• AIM OF THE TASK: Work through the data below and give the number of lines holding the word "style", without any other text.

---*---

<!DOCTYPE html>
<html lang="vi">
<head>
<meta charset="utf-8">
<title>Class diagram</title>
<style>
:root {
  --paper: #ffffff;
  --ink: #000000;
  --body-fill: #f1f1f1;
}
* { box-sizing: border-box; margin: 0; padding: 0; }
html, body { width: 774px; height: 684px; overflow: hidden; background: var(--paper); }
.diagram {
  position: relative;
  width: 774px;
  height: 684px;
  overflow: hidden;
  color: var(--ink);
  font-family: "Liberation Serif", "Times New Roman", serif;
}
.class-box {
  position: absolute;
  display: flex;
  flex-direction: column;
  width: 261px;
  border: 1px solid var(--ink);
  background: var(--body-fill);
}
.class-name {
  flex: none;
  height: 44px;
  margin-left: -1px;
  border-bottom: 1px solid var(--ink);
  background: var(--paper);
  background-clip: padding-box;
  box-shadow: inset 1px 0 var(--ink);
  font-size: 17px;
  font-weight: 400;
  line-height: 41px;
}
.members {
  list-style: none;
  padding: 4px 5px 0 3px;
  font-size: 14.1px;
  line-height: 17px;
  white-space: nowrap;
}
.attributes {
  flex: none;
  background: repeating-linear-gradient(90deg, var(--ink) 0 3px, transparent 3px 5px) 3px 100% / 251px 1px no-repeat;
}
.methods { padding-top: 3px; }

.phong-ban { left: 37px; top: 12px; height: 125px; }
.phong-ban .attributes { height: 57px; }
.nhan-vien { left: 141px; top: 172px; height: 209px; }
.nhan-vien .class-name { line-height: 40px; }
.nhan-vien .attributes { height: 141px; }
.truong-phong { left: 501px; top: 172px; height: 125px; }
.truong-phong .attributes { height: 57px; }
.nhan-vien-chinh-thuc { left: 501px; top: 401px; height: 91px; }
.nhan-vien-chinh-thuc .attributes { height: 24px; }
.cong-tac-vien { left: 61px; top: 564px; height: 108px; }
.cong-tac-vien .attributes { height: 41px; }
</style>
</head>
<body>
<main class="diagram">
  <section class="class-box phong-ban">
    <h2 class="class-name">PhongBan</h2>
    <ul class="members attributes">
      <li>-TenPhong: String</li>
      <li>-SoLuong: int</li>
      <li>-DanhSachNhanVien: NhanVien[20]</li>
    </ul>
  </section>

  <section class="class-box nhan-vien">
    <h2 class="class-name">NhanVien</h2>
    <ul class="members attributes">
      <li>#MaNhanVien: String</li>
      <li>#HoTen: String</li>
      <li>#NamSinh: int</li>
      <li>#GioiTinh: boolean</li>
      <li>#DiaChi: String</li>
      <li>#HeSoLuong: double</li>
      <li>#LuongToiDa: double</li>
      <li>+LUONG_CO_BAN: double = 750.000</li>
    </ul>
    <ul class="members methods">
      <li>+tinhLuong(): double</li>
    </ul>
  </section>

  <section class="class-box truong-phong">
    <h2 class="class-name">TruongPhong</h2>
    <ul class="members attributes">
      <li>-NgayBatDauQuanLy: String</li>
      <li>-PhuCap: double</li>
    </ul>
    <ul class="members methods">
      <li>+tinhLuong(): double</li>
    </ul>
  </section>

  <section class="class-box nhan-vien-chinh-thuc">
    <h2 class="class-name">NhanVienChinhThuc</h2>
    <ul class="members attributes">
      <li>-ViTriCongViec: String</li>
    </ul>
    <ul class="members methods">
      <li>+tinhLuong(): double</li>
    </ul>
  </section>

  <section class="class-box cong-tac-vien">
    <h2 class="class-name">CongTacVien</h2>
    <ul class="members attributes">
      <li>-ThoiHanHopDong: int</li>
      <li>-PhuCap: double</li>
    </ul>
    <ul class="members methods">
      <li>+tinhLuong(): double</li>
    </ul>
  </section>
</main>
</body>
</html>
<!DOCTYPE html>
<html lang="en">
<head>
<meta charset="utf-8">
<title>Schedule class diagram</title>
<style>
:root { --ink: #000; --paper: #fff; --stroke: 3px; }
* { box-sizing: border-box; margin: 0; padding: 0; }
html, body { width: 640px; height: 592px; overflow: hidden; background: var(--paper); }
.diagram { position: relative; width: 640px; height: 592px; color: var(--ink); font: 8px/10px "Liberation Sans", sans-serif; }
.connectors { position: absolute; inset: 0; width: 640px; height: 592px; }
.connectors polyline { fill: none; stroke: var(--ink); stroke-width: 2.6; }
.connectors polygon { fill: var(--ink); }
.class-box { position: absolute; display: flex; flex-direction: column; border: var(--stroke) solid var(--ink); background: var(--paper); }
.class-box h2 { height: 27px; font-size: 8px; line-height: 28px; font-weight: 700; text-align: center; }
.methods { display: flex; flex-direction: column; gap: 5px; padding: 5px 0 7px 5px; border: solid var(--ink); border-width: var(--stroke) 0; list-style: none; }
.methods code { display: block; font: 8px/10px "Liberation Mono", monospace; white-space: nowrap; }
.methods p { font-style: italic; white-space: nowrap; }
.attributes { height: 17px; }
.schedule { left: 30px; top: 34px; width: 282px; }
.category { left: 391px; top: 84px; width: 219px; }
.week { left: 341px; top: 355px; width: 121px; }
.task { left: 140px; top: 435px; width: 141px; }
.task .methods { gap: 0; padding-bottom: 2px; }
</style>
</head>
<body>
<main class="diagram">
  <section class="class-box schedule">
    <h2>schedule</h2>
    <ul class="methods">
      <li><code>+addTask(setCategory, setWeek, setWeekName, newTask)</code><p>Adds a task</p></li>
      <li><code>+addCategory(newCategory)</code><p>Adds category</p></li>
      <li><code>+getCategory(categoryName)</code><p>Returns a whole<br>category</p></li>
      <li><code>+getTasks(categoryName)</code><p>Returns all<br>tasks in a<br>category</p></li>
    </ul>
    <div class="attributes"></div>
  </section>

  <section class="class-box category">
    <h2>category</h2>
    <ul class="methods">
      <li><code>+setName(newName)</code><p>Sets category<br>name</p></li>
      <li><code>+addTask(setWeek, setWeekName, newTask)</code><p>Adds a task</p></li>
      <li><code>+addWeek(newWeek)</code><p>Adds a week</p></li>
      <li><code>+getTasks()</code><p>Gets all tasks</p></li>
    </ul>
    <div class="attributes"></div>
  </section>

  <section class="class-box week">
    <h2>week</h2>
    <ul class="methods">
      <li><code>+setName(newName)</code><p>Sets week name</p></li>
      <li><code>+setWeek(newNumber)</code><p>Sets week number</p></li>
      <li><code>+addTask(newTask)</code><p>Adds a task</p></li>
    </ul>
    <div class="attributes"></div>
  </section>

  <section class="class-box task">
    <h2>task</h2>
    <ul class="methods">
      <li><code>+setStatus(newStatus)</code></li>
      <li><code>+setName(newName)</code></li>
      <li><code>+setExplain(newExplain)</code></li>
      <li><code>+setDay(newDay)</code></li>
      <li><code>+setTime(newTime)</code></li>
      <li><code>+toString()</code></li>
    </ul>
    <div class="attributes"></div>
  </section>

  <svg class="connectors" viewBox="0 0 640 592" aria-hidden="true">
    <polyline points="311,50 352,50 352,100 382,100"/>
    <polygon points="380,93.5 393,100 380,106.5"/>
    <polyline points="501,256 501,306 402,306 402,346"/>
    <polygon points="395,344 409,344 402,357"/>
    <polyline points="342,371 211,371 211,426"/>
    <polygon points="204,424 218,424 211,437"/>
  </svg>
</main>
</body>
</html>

---*---

• SOLUTION TO THIS EXERCISE: 7